A large number of African countries have implemented
wide-ranging policies and programmes to create effective
waste management strategies, including under the Action
Plan of the NEPAD Environmental Initiative. However,
decades of persistent efforts have not altered the stark
reality of the inefficacy of waste management systems and
urban poverty in the continent. This is primarily due to
implementation deficits.
Major constraints in this regard include:
? persistent lack of awareness and appreciation of best
practices, including the economic, environmental and
social benefits, for environmentally-sound
management of wastes;
? lack of infrastructure in creating sufficient capacity
for environmentally sound management recovery and
recycling of various waste streams across Africa;
? lack of adequate access to finance and technical knowhow.
? Progress towards its realization is constrained by
access to finance, data and technical capacity.
The Group is of the view that strategies for waste
management and urban poverty reduction must go beyond
an effective waste management system to encapsulate
income-generating activities.
We therefore call on the international community to
support the efforts of African countries to create sufficient
capacity for sound management of waste and the
implementation of activities for appropriate recovery and
recycling of various waste streams across Africa. Similarly,
we urge enhanced cooperation to foster an integrated solid
waste management approach with a specific focus on
financing 3Rs (reduce, reuse, recycle) as well as the
transfer of appropriate technology in support of the
municipalities of African countries.
The African group also believes that to achieve the goal of
sustainable waste management, a paradigm shift with
emphasis on behavioural change among communities and
the society at large, is needed. This therefore calls for
introspection and wider dissemination of best practices in
environmentally-sound management of wastes.
As we renew the call for increased investment in effective

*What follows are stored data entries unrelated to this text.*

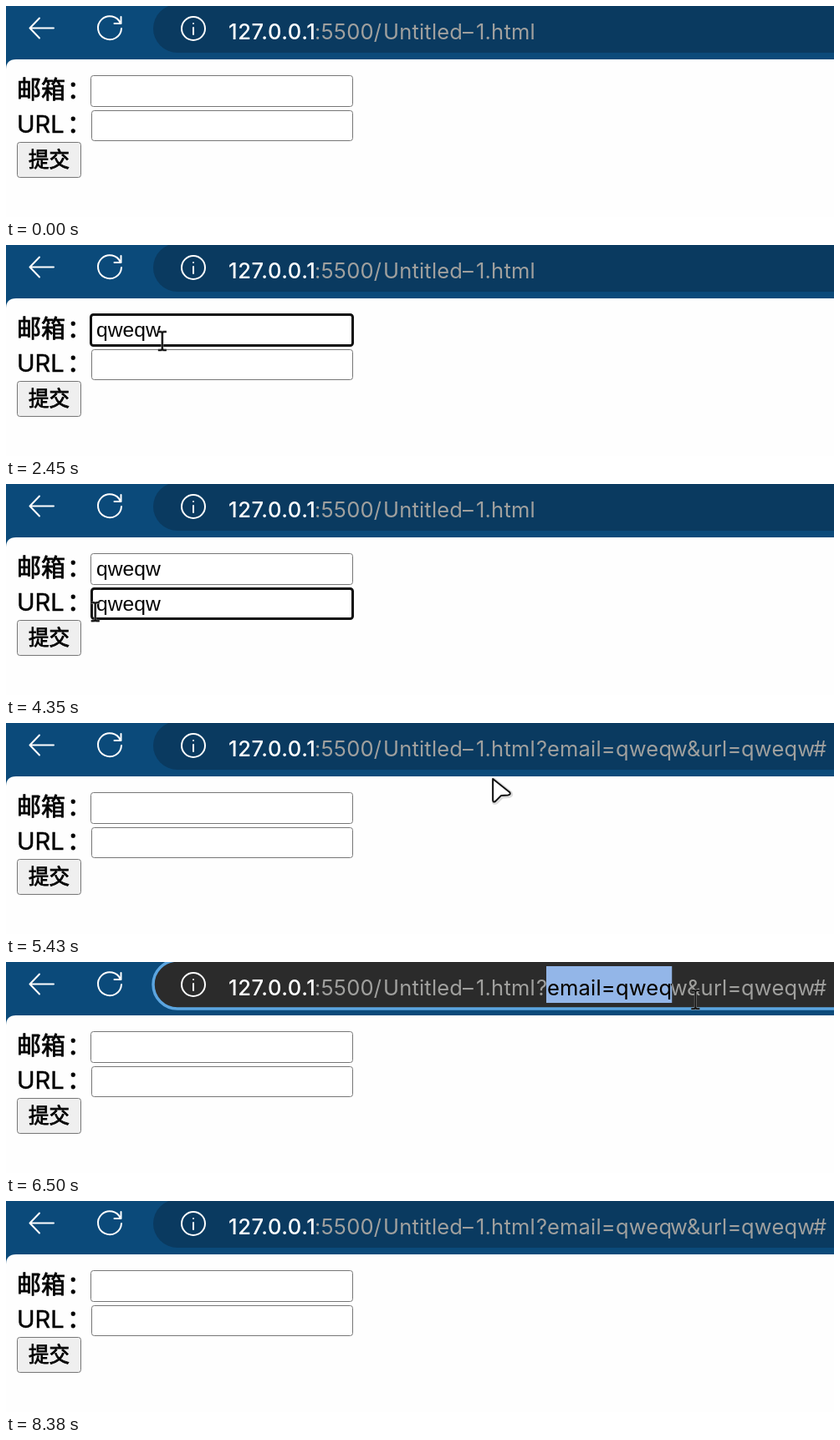
Recreate the animation shown at these times as an HTML page. Size 990 by 253 pixels, loop 8.53 s.

```html
<!DOCTYPE html>
<html lang="zh-CN">
<head>
<meta charset="utf-8">
<title>Form submit</title>
<style>
html, body { margin: 0; width: 100%; height: 100%; overflow: hidden; background: #fff; }
svg { display: block; }
.url { font: 25.5px Inter, "Noto Sans", sans-serif; letter-spacing: .2px; }
.host { font-weight: 500; letter-spacing: .55px; }
.label { font: 29px Inter, "Noto Sans CJK SC", "Noto Sans CJK", sans-serif; stroke: #000; stroke-width: .4; }
.cjk { font-family: "Noto Sans CJK SC", "Noto Sans CJK", sans-serif; stroke-width: .8; }
.value { font: 24.7px "Liberation Sans", Arial, sans-serif; }
.icon { fill: none; stroke: #fff; stroke-width: 2; stroke-linecap: round; stroke-linejoin: round; }
</style>
</head>
<body>
<svg width="990" height="253" viewBox="0 0 990 253">
  <defs>
    <clipPath id="clip"><rect id="clipBox" y="5" height="44"/></clipPath>
    <path id="beamLine" d="M-5 -11H-2Q0 -11 0 -9V9Q0 11 -2 11H-5M5 -11H2Q0 -11 0 -9M0 9Q0 11 2 11H5"/>
  </defs>

  <rect width="990" height="253" fill="#0b4a7a"/>
  <path d="M0 253V76Q0 64 12 64H990V253Z" fill="#fefefe"/>

  <rect id="bar" x="176" y="-2" width="900" height="58" rx="29" fill="#0a3a60"/>
  <g class="icon">
    <path d="M57 26.500H29M40 14.500L28.500 26.500L40 38.500"/>
    <path d="M137 21A14 14 0 1 0 138 27M137.500 13V21H129.500"/>
    <circle cx="224" cy="27" r="14"/>
    <path d="M224 26V34M224 21V21.100"/>
  </g>
  <g class="url" fill="#a0a09e">
    <text class="host" x="266" y="40" fill="#fff">127.0.0.1</text>
    <text y="40"><tspan x="369">:5500/</tspan><tspan x="451">Untitled</tspan><tspan x="546">–</tspan><tspan x="562">1.html</tspan></text>
    <g id="query">
      <text x="634" y="40">?</text>
      <rect id="sel" y="5" height="44" fill="#93b6e8"/>
      <text id="params" y="40"><tspan x="647">email=qweq</tspan><tspan x="794">w</tspan><tspan x="814">&amp;url=</tspan><tspan x="879">qweqw</tspan></text>
      <text x="965" y="40">#</text>
      <g clip-path="url(#clip)"><use href="#params" fill="#000"/></g>
    </g>
  </g>

  <g class="label">
    <text class="cjk" x="13" y="111">邮箱<tspan x="73">：</tspan></text>
    <text x="13" y="152">URL<tspan class="cjk" x="73">：</tspan></text>
  </g>
  <rect id="box0" x="101.500" y="83.500" width="313" height="37" rx="3" fill="#fff"/>
  <rect id="box1" x="102.500" y="125.500" width="312" height="36" rx="3" fill="#fff"/>
  <text id="value0" class="value" x="108" y="110"></text>
  <text id="value1" class="value" x="108" y="152"></text>
  <rect id="caret" width="1.500" height="27"/>
  <rect id="button" x="13.500" y="163.500" width="76" height="42" rx="3" stroke="#767676"/>
  <text class="label cjk" x="27" y="193" style="font-size:24.500px">提交</text>

  <g id="arrow" stroke-linejoin="round">
    <path d="M1 2L21 18Q23 21 19 21.500L11 22L4 29Q1 31 1 27Z" fill="none" stroke="#0002" stroke-width="5"/>
    <path d="M0 1L20 17Q22 20 18 20.500L10 21L3 28Q0 30 0 26Z" fill="#fff" stroke="#111" stroke-width="2"/>
  </g>
  <g id="beam" fill="none">
    <use href="#beamLine" stroke="#888" stroke-width="3"/>
    <use href="#beamLine" stroke="#111" stroke-width="1.800"/>
  </g>
</svg>
<script>
const LOOP = 8530, WORD = 'qweqw', SUBMIT = 5020;
const $ = id => document.getElementById(id);
const set = (id, attrs) => { for (const k in attrs) $(id).setAttribute(k, attrs[k]); };
const show = (id, on) => set(id, { visibility: on ? 'visible' : 'hidden' });

// pointer path: time, x, y
const path = [
  [300, 285, 252], [850, 187, 115], [2450, 187, 115], [2780, 140, 132],
  [4210, 140, 132], [4350, 107, 153], [4580, 50, 183], [5020, 50, 183],
  [5120, 64, 191], [5430, 582, 66], [5850, 636, 27], [5950, 643, 30],
  [6370, 643, 30], [6500, 824, 45], [6930, 973, 63], [7070, 971, 60],
  [7350, 971, 60], [7580, 780, 256]
];
const fields = [
  { y: 83, bottom: 121, focus: 1140, blur: 2970, keys: [1500, 1500, 1650, 1870, 1930] },
  { y: 125, bottom: 162, focus: 2970, blur: 4760, keys: [3180, 3250, 3320, 3460, 3500] }
];
const params = $('params');

function pointerAt(t) {
  const i = path.findIndex(p => p[0] > t);
  if (i < 1) return path[i ? path.length - 1 : 0].slice(1);
  const [a, b] = [path[i - 1], path[i]], k = (t - a[0]) / (b[0] - a[0]);
  return [a[1] + (b[1] - a[1]) * k, a[2] + (b[2] - a[2]) * k];
}

function drawField(f, i, t, x, y) {
  const typed = f.keys.filter(k => t >= k).length;
  const focused = t >= f.focus && t < f.blur;
  const hover = x > 101 && x < 415 && y > f.y && y < f.bottom;
  $('value' + i).textContent = t < SUBMIT ? WORD.slice(0, typed) : '';
  set('box' + i, {
    stroke: focused ? '#101010' : hover ? '#4f4f4f' : '#767676',
    'stroke-width': focused ? 3 : 1
  });
  if (focused) {
    const idle = t - (typed ? f.keys[typed - 1] : f.focus);
    set('caret', { x: 108 + $('value' + i).getComputedTextLength(), y: f.y + 5 });
    show('caret', idle % 1040 < 520);
  }
  return hover;
}

function drawSelection(t) {
  let end = 646;
  if (t >= 6370 && t < 8380) {
    const x = pointerAt(Math.min(t - 20, 6930))[0];
    for (let i = 0; i < params.getNumberOfChars(); i++) {
      const a = params.getStartPositionOfChar(i).x, b = params.getEndPositionOfChar(i).x;
      if ((a + b) / 2 < x) end = b;
    }
  }
  for (const id of ['sel', 'clipBox']) set(id, { x: 646, width: end - 646 });
}

function draw(now) {
  const t = now % LOOP, [x, y] = pointerAt(t);
  show('caret', false);
  const overField = fields.map((f, i) => drawField(f, i, t, x, y)).includes(true);

  const overButton = x > 13 && x < 90 && y > 163 && y < 206;
  const pressed = t >= 4760 && t < SUBMIT;
  set('button', { fill: pressed ? '#f5f5f5' : overButton ? '#e5e5e5' : '#efefef' });

  const active = t >= 6230 && t < 8380;
  set('bar', { fill: active ? '#2b2b2b' : '#0a3a60', stroke: active ? '#5ba5e0' : 'none', 'stroke-width': 3.5 });
  show('query', t >= SUBMIT);
  drawSelection(t);

  const visible = t >= 300 && t < 7580;
  const text = overField || x > 176 && y < 58 || t >= 6370 && t < 7070;
  const move = { transform: `translate(${x} ${y})` };
  set('arrow', move);
  set('beam', move);
  show('arrow', visible && !text);
  show('beam', visible && text);
}

const start = performance.now();
function tick() {
  draw(performance.now() - start);
  requestAnimationFrame(tick);
}
tick();
</script>
</body>
</html>
```
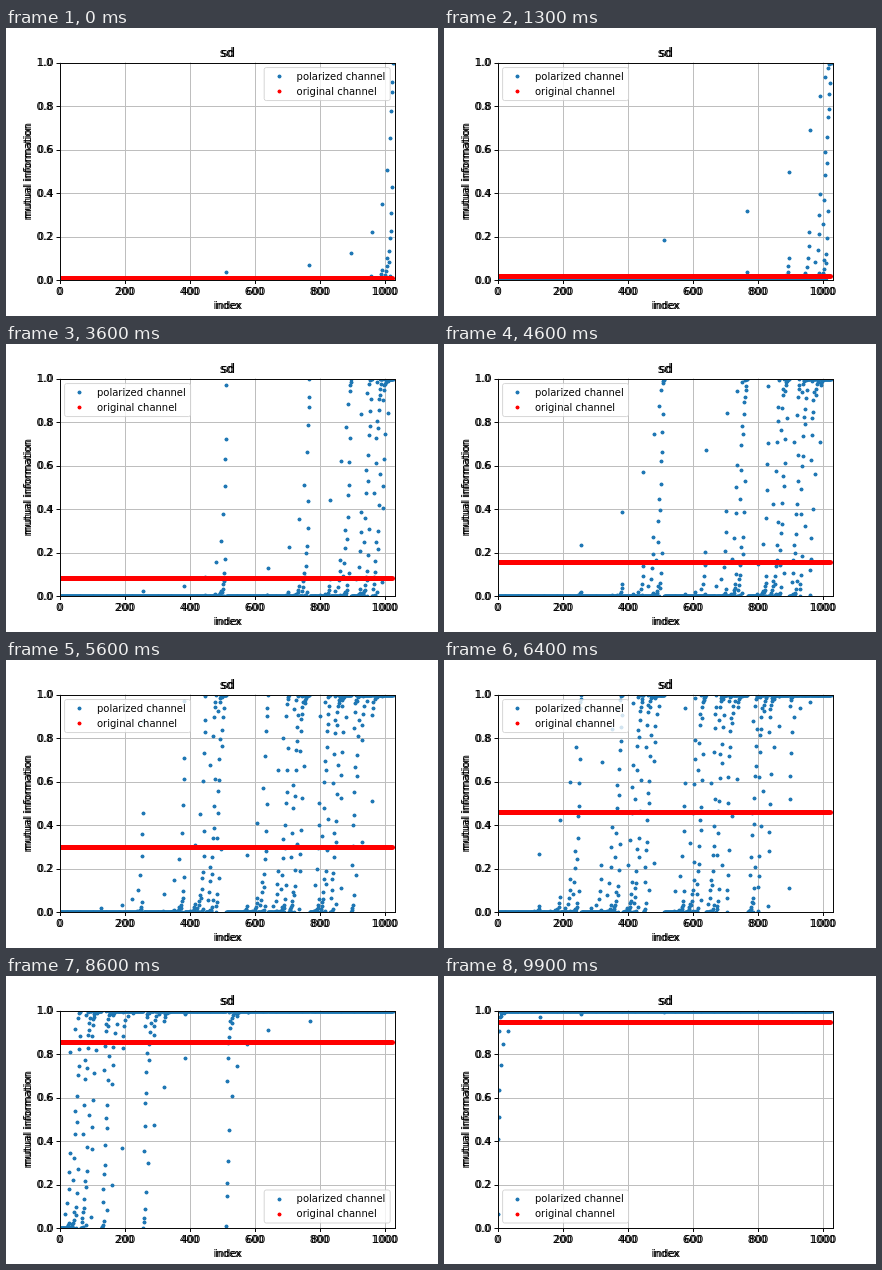
Write an HTML page with a canvas that moves like this. It is 432x288 px and loops after 10 s.

```html
<!DOCTYPE html>
<html lang="en">
<head>
<meta charset="utf-8">
<title>Channel polarization</title>
<style>
html, body { margin: 0; width: 100%; height: 100%; overflow: hidden; background: #fff; }
canvas { display: block; width: 432px; height: 288px; }
</style>
</head>
<body>
<canvas id="plot" width="432" height="288"></canvas>
<script>
const ctx = document.getElementById('plot').getContext('2d');
const STEPS = 100, STEP_MS = 100, LEVELS = 10;
const LEFT = 54, RIGHT = 388.8, TOP = 34.56, BOTTOM = 252;
const BLUE = '#1f77b4', RED = '#ff0000';
const FONT = '"DejaVu Sans", sans-serif';
const px = i => LEFT + i * (RIGHT - LEFT) / 1030;
const py = v => BOTTOM - v * (BOTTOM - TOP);
const snap = v => Math.round(v) + 0.5;

// --- Density evolution with Gaussian LLRs of mean m ---

// log(1 - E[tanh(L/2)])
function logPhi(m) {
  const s = Math.sqrt(2 * m), h = Math.min(0.25, s / 4), end = Math.min(60, 9 * s);
  let sum = 0.5;
  for (let l = h; l < end; l += h) sum += Math.exp(-l * l / (4 * m)) / Math.cosh(l / 2);
  return -m / 4 - Math.log(4 * Math.PI * m) / 2 + Math.log(2 * h * sum);
}

const X0 = -6, DX = 0.02, COUNT = 640;
const checkTable = buildCheckTable();

function buildCheckTable() {
  const logs = Array.from({ length: COUNT }, (_, i) => logPhi(Math.exp(X0 + i * DX)));
  const odds = logs.map(p => Math.log1p(-Math.exp(p)) - p);
  let j = 0;
  return logs.map(p => {
    const phi = Math.exp(p), logT = Math.log1p(-phi);
    const y = 2 * logT - p - Math.log(2 - phi);
    if (y <= odds[0]) return Math.LN2 + 2 * logT;
    while (odds[j + 1] < y) j++;
    return X0 + DX * (j + (y - odds[j]) / (odds[j + 1] - odds[j]));
  });
}

function checkNode(m) {
  if (m < 1e-150) return 0;
  const k = (Math.log(m) - X0) / DX;
  if (k < 0) return m * m / 2 * (1 - m);
  if (k >= COUNT - 1) return m - 4 * Math.LN2;
  const i = Math.floor(k), a = checkTable[i];
  return Math.exp(a + (checkTable[i + 1] - a) * (k - i));
}

// mutual information of a Gaussian LLR channel
function info(m) {
  return Math.pow(1 - Math.pow(2, -0.3073 * Math.pow(2 * m, 0.8935)), 1.1064);
}

// SNR sweep in 0.3 dB steps, closing on 10 dB
function snrDb(step) {
  return step < STEPS - 1 ? -20 + 0.3 * step : 10;
}

function polarize(step) {
  let means = [2 * Math.pow(10, snrDb(step) / 10)];
  for (let k = 0; k < LEVELS; k++) means = means.flatMap(m => [checkNode(m), 2 * m]);
  return means.map(info);
}

// unpolarized channel: logistic curve with a slightly steeper upper part
function baseInfo(step) {
  const bend = 4.6 * Math.log1p(Math.exp((step - 47) / 4.6));
  return 1 / (1 + Math.exp(4.93 - 0.0698 * step - 0.018 * bend));
}

// --- Legend placement: the spot covering the least data ---

const BOX_W = 125.2, BOX_H = 33, GAP = 5;
const lx = [LEFT + GAP, (LEFT + RIGHT - BOX_W) / 2, RIGHT - GAP - BOX_W];
const ly = [TOP + GAP, (TOP + BOTTOM - BOX_H) / 2, BOTTOM - GAP - BOX_H];
const SPOTS = [[2, 0], [0, 0], [0, 2], [2, 2], [2, 1], [0, 1], [1, 2], [1, 0], [1, 1]]
  .map(([c, r]) => [lx[c], ly[r]]);

function cost([x, y], ys, lineY) {
  const low = y + BOX_H;
  const onLine = lineY > y && lineY < low;
  let hits = onLine ? 1 : 0, crossed = 0;
  ys.forEach((v, i) => {
    const p = px(i);
    if (p <= x || p >= x + BOX_W) return;
    if (v > y && v < low) hits++;
    if (onLine) hits++;
    const prev = ys[i - 1];
    if (Math.min(v, prev) < low && Math.max(v, prev) > y) crossed = 1;
  });
  return hits + crossed;
}

function bestSpot(ys, lineY) {
  const costs = SPOTS.map(s => cost(s, ys, lineY));
  return SPOTS[costs.indexOf(Math.min(...costs))];
}

// --- Drawing ---

function line(x1, y1, x2, y2) {
  ctx.beginPath();
  ctx.moveTo(x1, y1);
  ctx.lineTo(x2, y2);
  ctx.stroke();
}

function dot(x, y, color) {
  ctx.fillStyle = color;
  ctx.beginPath();
  ctx.arc(snap(x), snap(y), 2, 0, 2 * Math.PI);
  ctx.fill();
}

function label(text, x, y, align = 'center', size = 10) {
  ctx.font = size + 'px ' + FONT;
  ctx.textAlign = align;
  ctx.fillStyle = '#000';
  ctx.fillText(text, x, y);
}

// axis text is struck twice, slightly apart
function heavy(text, x, y, align, size) {
  label(text, x - 0.7, y, align, size);
  label(text, x + 0.7, y, align, size);
}

function eachTick(onX, onY) {
  for (let k = 0; k <= 5; k++) {
    onX(k * 200, px(k * 200));
    onY((k / 5).toFixed(1), py(k / 5));
  }
}

function drawGrid() {
  ctx.strokeStyle = '#bebebe';
  ctx.lineWidth = 1;
  eachTick(
    (_, x) => line(snap(x), TOP, snap(x), BOTTOM),
    (_, y) => line(LEFT, snap(y), RIGHT, snap(y))
  );
}

function drawAxes() {
  ctx.strokeStyle = '#0a0a0a';
  ctx.lineWidth = 1;
  ctx.strokeRect(snap(LEFT), snap(TOP), snap(RIGHT) - snap(LEFT), snap(BOTTOM) - snap(TOP));
  eachTick(
    (name, x) => {
      line(snap(x), 252.5, snap(x), 256);
      heavy(name, x, 267);
    },
    (name, y) => {
      line(50.5, snap(y), 54, snap(y));
      heavy(name, 47, Math.round(y + 3.7), 'right');
    }
  );
  heavy('sd', 221.4, 29, 'center', 12);
  heavy('index', 221.9, 281);
  ctx.save();
  ctx.translate(24.5, 143.7);
  ctx.rotate(-Math.PI / 2);
  heavy('mutual information', 0, 0);
  ctx.restore();
}

function drawLegend([x, y]) {
  ctx.beginPath();
  ctx.roundRect(x - 0.4, y, BOX_W + 0.8, BOX_H, 2);
  ctx.fillStyle = 'rgba(255,255,255,0.8)';
  ctx.fill();
  ctx.strokeStyle = 'rgba(204,204,204,0.8)';
  ctx.lineWidth = 1;
  ctx.stroke();
  [['polarized channel', BLUE], ['original channel', RED]].forEach(([name, color], i) => {
    const mid = y + 8.8 + i * 14.8;
    dot(x + 14, mid, color);
    label(name, x + 32, Math.round(mid + 3.4), 'left');
  });
}

function draw(step) {
  const ys = polarize(step).map(py);
  const lineY = py(baseInfo(step));
  ctx.fillStyle = '#fff';
  ctx.fillRect(0, 0, 432, 288);
  drawGrid();

  ctx.save();
  ctx.beginPath();
  ctx.rect(LEFT, 35, 335, 218);
  ctx.clip();
  ys.forEach((y, i) => dot(px(i), y, BLUE));
  ctx.strokeStyle = RED;
  ctx.lineWidth = 5;
  ctx.lineCap = 'round';
  line(LEFT, snap(lineY), px(1023), snap(lineY));
  ctx.restore();

  drawAxes();
  drawLegend(bestSpot(ys, lineY));
}

const start = performance.now();
let shown = -1;

function tick() {
  const step = Math.floor((performance.now() - start) / STEP_MS) % STEPS;
  if (step !== shown) draw(shown = step);
  requestAnimationFrame(tick);
}
tick();
</script>
</body>
</html>
```
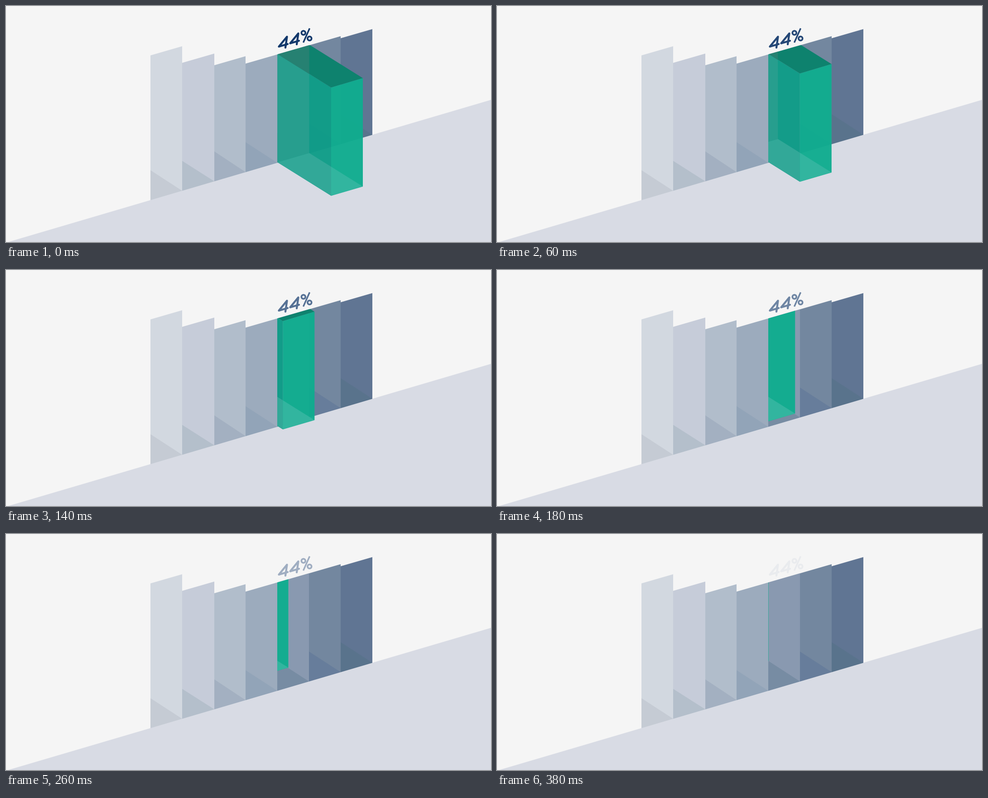
Recreate the animation shown at these times as a matplotlib script. Size 1071 by 523 pixels, loop 420 ms.

```python
import numpy as np
import matplotlib.pyplot as plt
from matplotlib.animation import FuncAnimation
from matplotlib.patches import Circle, Polygon

W, H, DPI = 1071, 523, 64
STEP, FRAMES = 20, 21
PX = 72 / DPI  # one pixel in points

SKY, FLOOR, NAVY = "#f5f5f5", "#d8dbe4", "#12386b"
EDGES = [319, 389, 460, 529, 599, 669, 739, 809]
TOPS = [109.5, 126, 131.3, 127.7, 107.3, 87.2, 71.5]
BARS = ["#d2d8e0", "#c6ccd9", "#b1bdcb", "#9cabbd", "#8999b0", "#73879f", "#607593"]
FOLDS = ["#c5cbd4", "#b4bfcb", "#a3b0c1", "#92a4b8", "#778ca3", "#677d9b", "#59738c"]

SLIDE = np.array([-189, -119.4])   # full travel of the box
DEPTH = np.array([118.5, 74.2])    # from its back to its front
TOP_LEFT, TOP_RIGHT = np.array([718, 180.7]), np.array([788, 159.8])
LOW_LEFT, LOW_RIGHT = np.array([718, 420.5]), np.array([788, 400])

fig = plt.figure(figsize=(W / DPI, H / DPI), dpi=DPI, facecolor=SKY)
ax = fig.add_axes([0, 0, 1, 1])
ax.set(xlim=(0, W), ylim=(H, 0))
ax.axis("off")


def shape(color, points=((0, 0),) * 3, **style):
    patch = Polygon(points, closed=True, facecolor=color, linewidth=0, snap=False, **style)
    return ax.add_patch(patch)


def floor_y(x):
    return 523 - 0.2955 * (x - 5)


def at_x(a, b, x):
    """Point on the line through a and b at the given x."""
    return np.array([x, a[1] + (b[1] - a[1]) * (x - a[0]) / (b[0] - a[0])])


shape(FLOOR, [(5, H), (W, floor_y(W)), (W, H)])
for left, right, top, bar, fold in zip(EDGES, EDGES[1:], TOPS, BARS, FOLDS):
    corner = (right, floor_y(right))
    base = (left, floor_y(left))
    shape(bar, [(left, top), (right, top - 0.29 * (right - left)), corner, base])
    shape(fold, [(left, base[1] - 66.3), corner, base])

# The box is only visible in front of the wall.
opening = Polygon([(599, 107.3), (W, 107.3 - 0.2885 * (W - 599)), (W, H), (599, H)],
                  transform=ax.transData)
faces = {
    "left": shape("#0e9d88", alpha=0.96),
    "left_open": shape("#279e8e"),
    "top": shape("#0e826e"),
    "top_open": shape("#268172"),
    "left_base": shape("#32a898"),
    "front": shape("#0fad8f", alpha=0.96),
    "front_base": shape("#32b59f"),
}
for face in faces.values():
    face.set_clip_path(opening)

label = []
for dx, dy in [(0, 0), (25, -7.3)]:
    four = np.array([(617, 92.3), (620.5, 68), (602.5, 90), (622, 84.3)]) + (dx, dy)
    label += ax.plot(*four.T, color=NAVY, lw=4.3 * PX,
                     solid_capstyle="round", solid_joinstyle="round")
label += ax.plot([670.5, 656.5], [49.5, 81], color=NAVY, lw=3.4 * PX, solid_capstyle="butt")
for center in [(656.8, 59.5), (670.3, 72)]:
    label.append(ax.add_patch(Circle(center, 4.4, fill=False, ec=NAVY, lw=3.6 * PX)))


def blend(start, end, amount):
    a, b = (np.array(plt.matplotlib.colors.to_rgb(c)) for c in (start, end))
    return tuple(a + (b - a) * amount)


def update(frame):
    t = min(frame * STEP, 380)
    p = max(t - 4, 0) / 400
    shift = SLIDE * (1 - (1 - p) ** 2)

    tl, tr, bl, br = (c + shift for c in (TOP_LEFT, TOP_RIGHT, LOW_LEFT, LOW_RIGHT))
    back_tl, back_tr, back_bl, back_br = (c - DEPTH for c in (tl, tr, bl, br))
    ridge = at_x(back_tl, tl, back_tr[0])
    crease = at_x(back_br, br, bl[0])

    outlines = {
        "left": [back_tl, tl, bl, back_bl],
        "left_open": [back_tl, ridge, back_br, back_bl],
        "top": [back_tl, back_tr, tr, tl],
        "top_open": [back_tl, back_tr, ridge],
        "left_base": [back_bl, back_br, crease, bl],
        "front": [tl, tr, br, bl],
        "front_base": [bl, crease, br],
    }
    for name, points in outlines.items():
        faces[name].set_xy(points)

    color = blend(NAVY, SKY, max(t - 30, 0) / 370)
    for part in label:
        if isinstance(part, Circle):
            part.set_edgecolor(color)
        else:
            part.set_color(color)
    return [*faces.values(), *label]


anim = FuncAnimation(fig, update, frames=FRAMES, interval=STEP, repeat=True, repeat_delay=0)
plt.show()
```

waste management, we recognize that the involvement of
the private sector in partnership with local communities in
solid waste management activities is crucial. This has the
added benefit of providing employment and job
opportunities for a substantial number of jobless city
residents.

Mr. Chairman,
My group is deeply concerned about the dumping of
potentially toxic electronic waste on the continent. This
growing trade in hazardous waste in Africa is a result of
electronic companies' failing to take responsibility for
recycling their products thus undermining efforts to
prevent the harmful effects of technology on human health
and the environment.
The group therefore urges the international community to
implement the relevant existing international agreements on
waste management (particularly the Bamako, Basel and
Cotonou Conventions) and to provide assistance to African
countries to strengthen their national, human and
institutional capacities for implementation and enforcement
(especially for control against imports and exports of
wastes and waste containing products).
We also call on the international community to conclude, as
a matter of urgency, the negotiations and ratification of a
protocol on liability and compensation for damages under
the Basel Convention.
Thank you Mr. Chairman.